Hopefully Mitt Romney can step in and put a stop to this, right? We were just discussing in Member Chat Monday morning the incredible difference between market performance under Democratic or Republican rule. It's interesting how the Republicans keep this myth going that they are somehow good for the markets when nothing could be further from the truth. Only a strong middle class gives you sustainable growth AND sustainable market returns yet, somehow, this incredibly basic economic concept has been washed right out of the Conservative brain.
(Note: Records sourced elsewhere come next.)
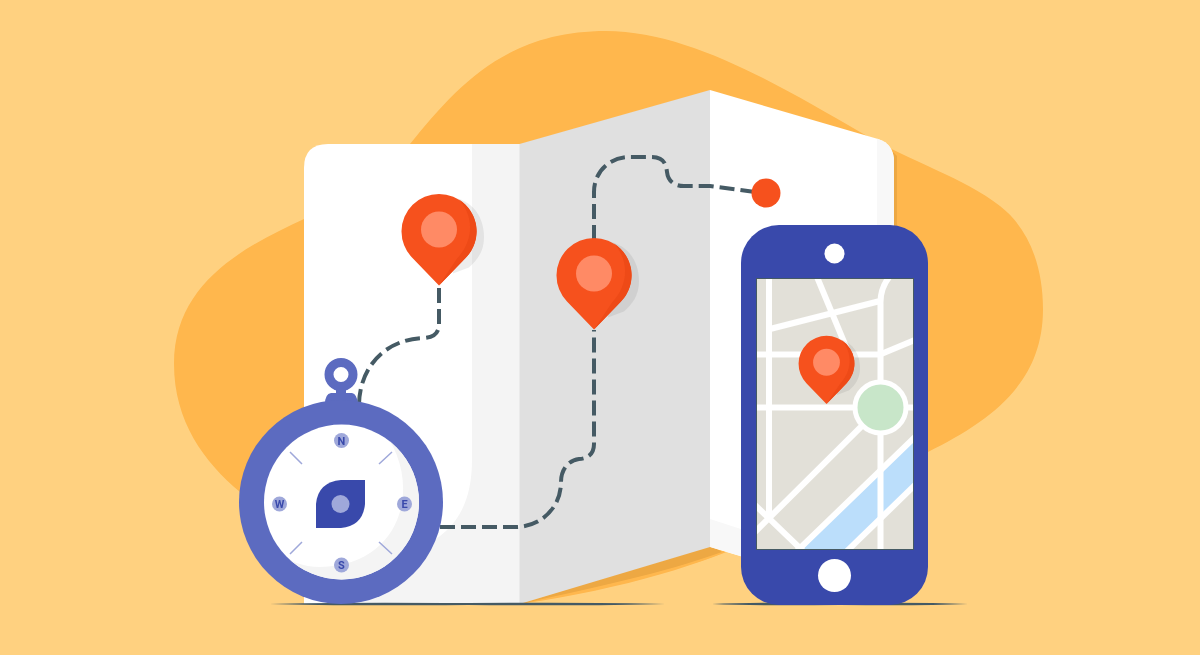
<!DOCTYPE html>
<html lang="en">
<head>
<meta charset="utf-8">
<title>Map, compass and phone</title>
<style>
:root {
  --sand: #ffd180;
  --amber: #ffb74d;
  --amber-shade: #eda843;
  --paper: #ffffff;
  --paper-shade: #f4f4f4;
  --paper-fold: #e0e0e0;
  --slate: #455a64;
  --pin: #f6511d;
  --pin-shade: #ee4a17;
  --pin-light: #ff8a65;
  --indigo: #3949ab;
  --indigo-mid: #5c6bc0;
  --indigo-light: #9fa8da;
  --land: #e2e0d8;
  --park: #c8e6c9;
  --river: #bbdefb;
}
html, body { margin: 0; height: 100%; overflow: hidden; background: var(--sand); }
.scene { display: block; width: 1200px; height: 655px; }
.route { fill: none; stroke: var(--slate); stroke-width: 4; stroke-dasharray: 15 6; }
.roads { fill: none; stroke: var(--paper); stroke-width: 6; }
.ticks { stroke: var(--indigo-light); stroke-width: 1.5; }
.bearings circle { fill: var(--indigo-light); }
.bearings text { font: 700 11px Roboto, Inter, sans-serif; fill: var(--indigo); text-anchor: middle; }
</style>
</head>
<body>
<svg class="scene" viewBox="0 0 1200 655" role="img" aria-label="A folded map with a dashed route, a compass and a phone showing a street map">
  <defs>
    <g id="pin">
      <path d="M5 -89C30 -89 45 -72 45 -48C45 -34 38 -25 30 -18L14 -12Z" fill="#000" opacity=".07"/>
      <path d="M0 0L-27 -28A37.500 37.500 0 1 1 27 -28Z" fill="var(--pin)"/>
      <path d="M0 0L27 -28A37.500 37.500 0 0 0 20 -86C36 -68 34 -44 18 -27Z" fill="var(--pin-shade)"/>
      <circle cy="-56" r="18" fill="var(--pin-light)"/>
    </g>
    <clipPath id="left-panel-clip"><path d="M304 168Q304 144 328 144H520V604H304Z"/></clipPath>
    <clipPath id="right-panel-clip"><path d="M710 90L878 139Q894 144 894 162V602L710 547Z"/></clipPath>
    <clipPath id="dial-clip"><circle cx="341.500" cy="502" r="77.500"/></clipPath>
    <clipPath id="screen-clip"><rect x="757" y="279" width="156" height="270"/></clipPath>
  </defs>

  <rect width="1200" height="655" fill="var(--sand)"/>
  <path id="backdrop" fill="var(--amber)" d="M410 144C457 86 506 31 606 31C691 31 785 89 860 132C915 164 963 177 1000 206C1031 230 1043 270 1043 309C1043 384 990 421 928 452C880 477 850 490 800 518C735 553 650 585 520 604H340L240 492C204 462 174 421 174 364C174 282 246 246 304 219Z"/>
  <path fill="var(--sand)" d="M340 604L240 492L304 604ZM520 604C600 595 660 578 720 555L800 604Z"/>

  <g id="folded-map">
    <path fill="var(--amber-shade)" d="M520 604L710 545L722 552C660 574 600 586 520 604ZM893 152L897 156V240H893Z"/>
    <g clip-path="url(#left-panel-clip)">
      <rect x="304" y="144" width="216" height="460" fill="var(--paper)"/>
      <path fill="var(--paper-shade)" d="M472 144H520V604H340V560C430 560 472 530 472 460Z"/>
    </g>
    <path fill="var(--paper-fold)" d="M519.500 144L710 90V547L519.500 604Z"/>
    <g clip-path="url(#right-panel-clip)">
      <rect x="710" y="90" width="184" height="515" fill="var(--paper)"/>
      <path fill="#f8f8f8" d="M877 130H894V602L710 547V519L790 545H877Z"/>
    </g>
  </g>

  <g id="route">
    <path class="route" d="M439 288V324Q439 337 424 338C386 339 360 366 359 404"/>
    <path class="route" d="M440 527H517C542 526 561 507 561 482C561 469 569 460 579 459Q594 458 594 444V330"/>
    <path class="route" d="M594 240V192C594 172 609 157 630 157H651C664 157 666 164 667 172C668 181 674 186 684 186H710L755 192"/>
    <circle cx="766" cy="193" r="14.500" fill="var(--pin)"/>
    <use href="#pin" x="439" y="285.500"/>
    <use href="#pin" x="594" y="329.500"/>
  </g>

  <g id="ground-lines" fill="var(--slate)">
    <path d="M270 604Q330 602 468 603Q600 602 665 604Q600 606 468 605Q330 606 270 604Z"/>
    <path d="M712 604Q760 602 840 603Q920 602 968 604Q920 606 840 605Q760 606 712 604Z"/>
  </g>

  <g id="compass">
    <circle cx="341" cy="374.500" r="12" fill="var(--paper)" stroke="var(--indigo-mid)" stroke-width="9"/>
    <path fill="var(--indigo-mid)" d="M336 387H346V393H352Q357 394 358 404H325Q325 394 331 393H336Z"/>
    <circle cx="341" cy="502" r="102" fill="var(--indigo-mid)"/>
    <circle cx="341.500" cy="502" r="77.500" fill="var(--paper)"/>
    <g clip-path="url(#dial-clip)">
      <path fill="var(--paper-shade)" d="M378 425C424 474 408 566 320 567Q294 567 276 550V590H430V425Z"/>
    </g>
    <path class="ticks" d="M290 452L302 464M392 452L379 464M290 554L302 542M392 554L379 542"/>
    <g class="bearings">
      <circle cx="341.500" cy="440.500" r="7.500"/><text x="341.500" y="444.500">N</text>
      <circle cx="404.500" cy="504" r="7.500"/><text x="404.500" y="508">E</text>
      <circle cx="341.500" cy="565" r="7.500"/><text x="341.500" y="569">S</text>
      <circle cx="279.500" cy="504" r="7.500"/><text x="279.500" y="508">W</text>
    </g>
    <path id="needle" fill="var(--indigo)" d="M365 480V504Q363 526 341 528H316V504Q318 482 341 480Z"/>
    <circle cx="340.500" cy="504" r="9" fill="var(--indigo-light)"/>
  </g>

  <g id="phone">
    <rect x="741" y="225" width="187" height="380" rx="38" fill="var(--indigo)"/>
    <circle cx="834.500" cy="253.500" r="10" fill="var(--paper)"/>
    <circle cx="834.500" cy="575.500" r="16.500" fill="var(--paper)"/>
    <g id="street-map" clip-path="url(#screen-clip)">
      <rect x="757" y="279" width="156" height="270" fill="var(--land)"/>
      <path fill="var(--river)" d="M800 552L916 438V486L850 552Z"/>
      <g class="roads">
        <path d="M769 279V522M757 354.500H880L915 340M757 407.500H915M770 329L880 301"/>
        <path d="M817 277L849 354M880.500 552V304Q880 288 890 276"/>
        <path d="M880 408L754 533M796 552L916 436M846 552L916 484M754 504L804 552"/>
      </g>
      <circle cx="880.500" cy="407.500" r="25.500" fill="var(--park)" stroke="var(--paper)" stroke-width="5"/>
    </g>
    <rect x="756.500" y="278.500" width="157" height="271" fill="none" stroke="var(--slate)" stroke-width="1"/>
    <use href="#pin" transform="translate(826.500 404) scale(.745)"/>
  </g>
</svg>
</body>
</html>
Of course there's some quick money to be made from strip-mining corporations, Bain-style but, in the not-very long run, you are left with nothing but a wasteland, where companies and jobs that took decades to build are disassembled overnight as jobs and technology subsumed by larger corporations and, as often as not, shipped overseas. In the early Bush years, cheap money led to an M&A boom that consolidated thousands of small, bottom 90% Corporations that were swallowed up by top 10% Corporations who became top 1% Corporations that "cut costs" like factories and workers and materials - pulling them all out of the local economies. As often as not, local means US.

Why then, should it be a surprise when, after a few years of this, jobs begin to disappear and unemployment climbs. And it's not just temporary unemployment - those jobs are gone, permanently - that money is never coming back to our local economy so people lose their homes, tax bases erode, social services are strained and we find ourselves where we are now. Benjamin Wallace-Wells of NY Magazine calls it "The Romney Economy" but it clearly began under Bush - Romney just wants to finish the job.
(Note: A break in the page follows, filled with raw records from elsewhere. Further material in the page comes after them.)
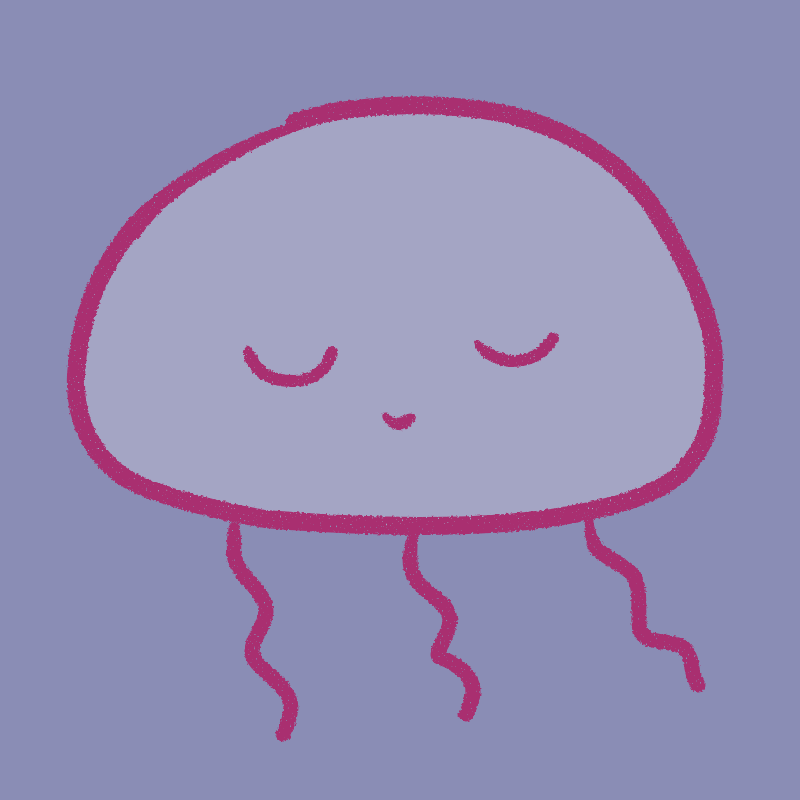
<!DOCTYPE html>
<html lang="en">
<head>
<meta charset="utf-8">
<title>Sleepy jellyfish</title>
<style>
:root { --sea: #8a8db5; --bell: #a4a5c4; --crayon: #a92f70; }
html, body { margin: 0; background: var(--sea); overflow: hidden; }
.canvas { display: block; width: 800px; height: 800px; }
.sea { fill: var(--sea); }
.bell { fill: var(--bell); }
.crayon { fill: none; stroke: var(--crayon); stroke-linecap: round; stroke-linejoin: round; }
.outline { stroke-width: 18; }
.eye { stroke-width: 12; }
.tentacle { stroke-width: 15; }
.taper { fill: var(--crayon); stroke: none; }
</style>
</head>
<body>
<svg class="canvas" viewBox="0 0 800 800" role="img" aria-label="Sleeping jellyfish drawn in crayon">
  <defs>
    <filter id="crayon-grain" filterUnits="userSpaceOnUse" x="0" y="0" width="800" height="800" color-interpolation-filters="sRGB">
      <feTurbulence type="fractalNoise" baseFrequency="0.35" numOctaves="2" seed="4" result="edge-noise"/>
      <feDisplacementMap in="SourceGraphic" in2="edge-noise" scale="4" xChannelSelector="R" yChannelSelector="G" result="rough"/>
      <feTurbulence type="fractalNoise" baseFrequency="0.5" numOctaves="2" seed="9"/>
      <feColorMatrix type="matrix" values="0 0 0 0 0  0 0 0 0 0  0 0 0 0 0  9 0 0 0 -6.2" result="specks"/>
      <feComposite in="rough" in2="specks" operator="out"/>
    </filter>
  </defs>

  <rect class="sea" width="800" height="800"/>

  <path class="bell" d="M296 123C350 104 440 100 505 113C580 131 632 170 663 223C690 268 715 320 714 365C713 415 712 442 680 474C655 496 610 509 545 519C490 526 400 530 265 519C220 511 160 497 125 478C92 455 74 420 76 375C79 320 98 270 140 222C180 182 240 150 296 123Z"/>

  <g class="crayon" filter="url(#crayon-grain)">
    <g id="bell-outline">
      <path class="outline" d="M295 122C350 103 440 100 505 114C580 131 632 170 663 223C690 268 715 320 714 365C713 415 712 442 680 474C655 496 610 509 545 519C490 526 400 530 265 519C220 511 160 497 125 478C92 455 74 420 76 375C79 320 98 270 130 232"/>
      <path class="taper" d="M122 228C145 197 185 172 220 152Q256 132 294 122L302 129Q262 143 224 166C190 186 158 208 138 240Z"/>
    </g>

    <g id="face">
      <path class="eye" d="M251 357C257 374 272 381 294 381C315 380 326 370 332 352"/>
      <path class="taper" d="M244 350Q248 342 252 348L258 360L247 365Q243 358 244 350Z"/>
      <path class="eye" d="M488 353C510 368 541 361 553 338"/>
      <path class="taper" d="M474 341Q478 339 482 343L494 351L486 359Q475 351 474 341Z"/>
      <path class="taper" d="M382 414Q386 410 391 416Q400 420 405 415Q412 411 416 417Q415 424 406 429Q400 432 392 428Q382 423 382 414Z"/>
    </g>

    <g id="tentacles">
      <path class="tentacle" d="M234 553C235 577 266 588 266 612C264 629 251 639 252 653C255 671 290 682 291 708Q289 723 283 734"/>
      <path class="taper" d="M230 522L239 523Q242 540 241 554L227 554Q226 536 230 522Z"/>
      <path class="tentacle" d="M410 558C409 593 447 594 450 619C449 638 434 651 439 657C456 663 474 675 473 693Q471 706 466 714"/>
      <path class="taper" d="M409 533L419 533Q417 546 417 560L403 560Q403 544 409 533Z"/>
      <path class="tentacle" d="M594 545C603 560 633 565 637 584C641 600 637 617 640 631C646 645 672 639 684 648C694 658 689 671 698 685"/>
      <path class="taper" d="M585 519L593 519Q595 534 601 543L590 552Q583 537 585 519Z"/>
    </g>
  </g>
</svg>
</body>
</html>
"The Class War Has Begun," writes Frank Rich, who gives a very nice historical overview on the subject. That was a year ago, before Occupy Wall Street was purged from city after city while the press remained silent. This November, perhaps Rich can write that the class war is over, with the top 1% completing a bloodless revolution that began under Reagan and can finish under Romney, as we wipe away the last of the resistors and cut the rest off out of the Social Safety Net (make sure you spit when you say that).

Speaking of safety nets, Mish points out that China has now reported 10 consecutive months of declining exports and the latest PMI reading was the worst in the past 4 years. This has, of course, been taken as "good news" by the markets who feel that the PBOC now HAS to save us by throwing more stimulus on the fire but, as you can see from this chart by AlsoSpractAnalyst, THEY DON'T HAVE ANY MORE MONEY.


That's 20 trillion RMB ($3.3Tn) of reserves spent since they peaked out in 2005 and 15Tn of it spent since Oct 2007 and the latest data out of China shows them running a deficit, not a surplus - there's no more coming in. There is a persistent myth about China having tons of reserves but that's from back in the early part of last decade, when they did. Since then, China, like the US, has fallen on hard times and has eaten into their debt pile to keep the economy afloat.

Like the US and Europe, trillions of dollars spent stimulating the economy and buying foreign debt is doing nothing at all to fix the problem but, sadly, it is the ECB's "plan" for fixing Europe this week, as expectations are very high that a massive bond-buying program will be announced this Thursday - apparently over the dead body of Jens Weidmann (see Friday's post). What this will do to alleviate Europe's now 11% unemployment rate is anybody's guess.

Look at all those jobs Obama "saved or created" compared to the other side of the Atlantic. Too bad he'll never get the credit for it.

Disclosure: I am short DIA, AMZN, XRT, QQQ, USO, V, PCLN. I wrote this article myself, and it expresses my own opinions. I am not receiving compensation for it (other than from Seeking Alpha). I have no business relationship with any company whose stock is mentioned in this article.

Additional disclosure: Positions as indicated but subject to change (see Tuesday's post for upside hedges).